Back in the day when web connections were slow and web developers were desperate to produce cool graphics and quick load times, a technique of slicing images was developed with the theory that smaller images take less time to load. That was a bit misleading. Small images took the same time to load, but the trick fooled the eye into believing it worked faster by loading small areas all over the page at once. In reality, each small image represents a separate HTTP request and lots of those on a page considerably slows load time. CSS sprites offer a way of dealing with rollover image effects without using javascript or multiple replacement images.

How CSS Sprites work

CSS sprites rely on absolute positioning to locate parts of a large image to display when called. The image loads only once, reducing the HTTP requests from multiple to one. For example, a menu with six tabs and separate rollover images for up, over, and down states representing 18 images and 18 separate HTTP requests. The drawback is that you have to do a lot of math in order to define the location of each image on the page. Luckily, there are programs that will do it for you.
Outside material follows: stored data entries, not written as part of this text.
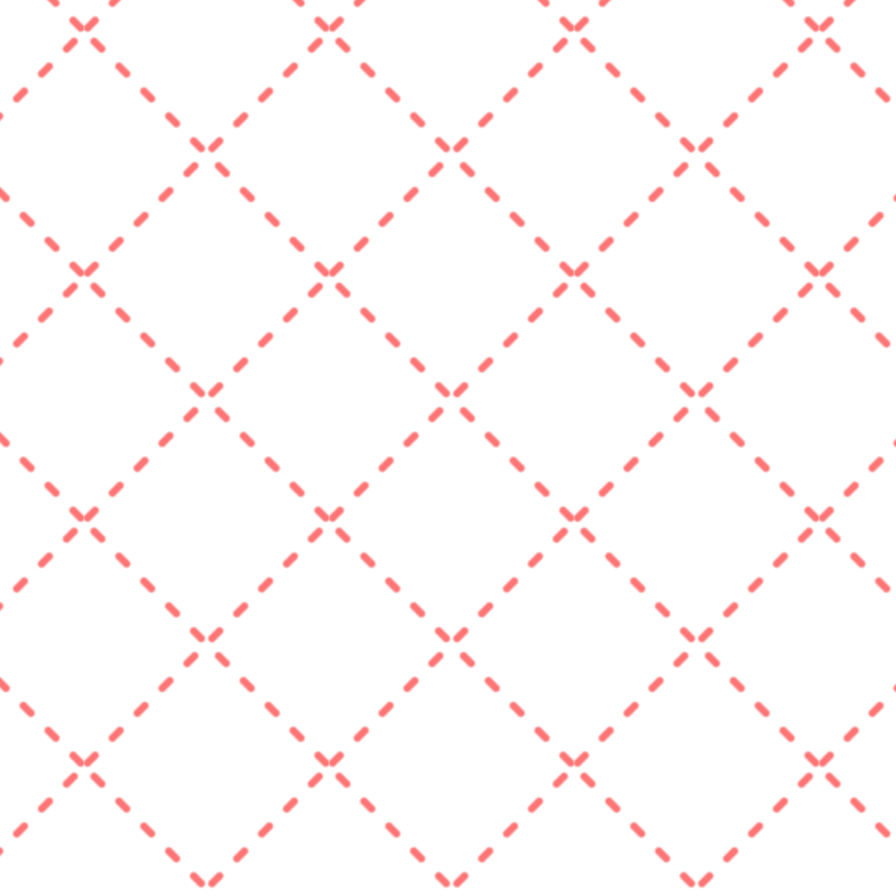
Give the GLSL for this pattern, as a Shadertoy shader.

```glsl
const float PERIOD = 0.27344;             // lattice repeat, both ways
const vec2  CROSSING = vec2(0.0939, 0.0350); // first crossing, from the top left
const float DASH_COUNT = 10.0;            // dashes per diagonal per repeat
const float DASH_PITCH = 0.02778;         // vertical step between dashes
const float DASH_START = 0.0154;          // first dash below a crossing
const float DASH_HALF_LENGTH = 0.0059;    // capsule core, along the diagonal
const float DASH_RADIUS = 0.0041;
const float EDGE_SOFTNESS = 0.0022;
const vec3  PAPER = vec3(1.0);
const vec3  CORAL = vec3(1.0, 0.46, 0.46);

float capsule(vec2 p, float halfLength, float radius) {
    p.x -= clamp(p.x, -halfLength, halfLength);
    return length(p) - radius;
}

// Distance to the dashed lines running along x = y, with y pointing down
float dashedDiagonals(vec2 p) {
    float across = mod(p.x - p.y + 0.5 * PERIOD, PERIOD) - 0.5 * PERIOD;
    float along = p.y + 0.5 * across - DASH_START;

    // The dash sequence restarts each repeat, leaving one shorter gap
    float halfSeam = 0.5 * (PERIOD - (DASH_COUNT - 1.0) * DASH_PITCH);
    along = mod(along + halfSeam, PERIOD) - halfSeam;
    float index = clamp(floor(along / DASH_PITCH + 0.5), 0.0, DASH_COUNT - 1.0);

    vec2 local = sqrt(2.0) * vec2(along - index * DASH_PITCH, 0.5 * across);
    return capsule(local, DASH_HALF_LENGTH, DASH_RADIUS);
}

void mainImage(out vec4 fragColor, in vec2 fragCoord) {
    vec2 uv = fragCoord / iResolution.y;
    vec2 p = vec2(uv.x, 1.0 - uv.y) - CROSSING;

    // Both diagonal directions, mirrored about the crossing
    float d = min(dashedDiagonals(p), dashedDiagonals(vec2(-p.x, p.y)));

    float edge = max(EDGE_SOFTNESS, 0.75 / iResolution.y);
    float ink = 1.0 - smoothstep(-edge, edge, d);
    fragColor = vec4(mix(PAPER, CORAL, ink), 1.0);
}
```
SpriteMe is a free bookmarklet that you can use with any web page. Add it to your bookmarks toolbar, load the page you want to create a CSS sprite and click the link. The program will generate an overlay on the right side of the page listing all of your images and information. Some images may be left out of the sprite box and there will be an explanation why, but you may disagree and try it anyway by dragging the link into the sprite box. Then you just click “make sprite” and the program returns a PNG image with your combined images and the css for your page. The most efficient way to use SpriteMe is probably to build your website as you normally would and then run SpriteMe for each page and let it do the heavy lifting for you.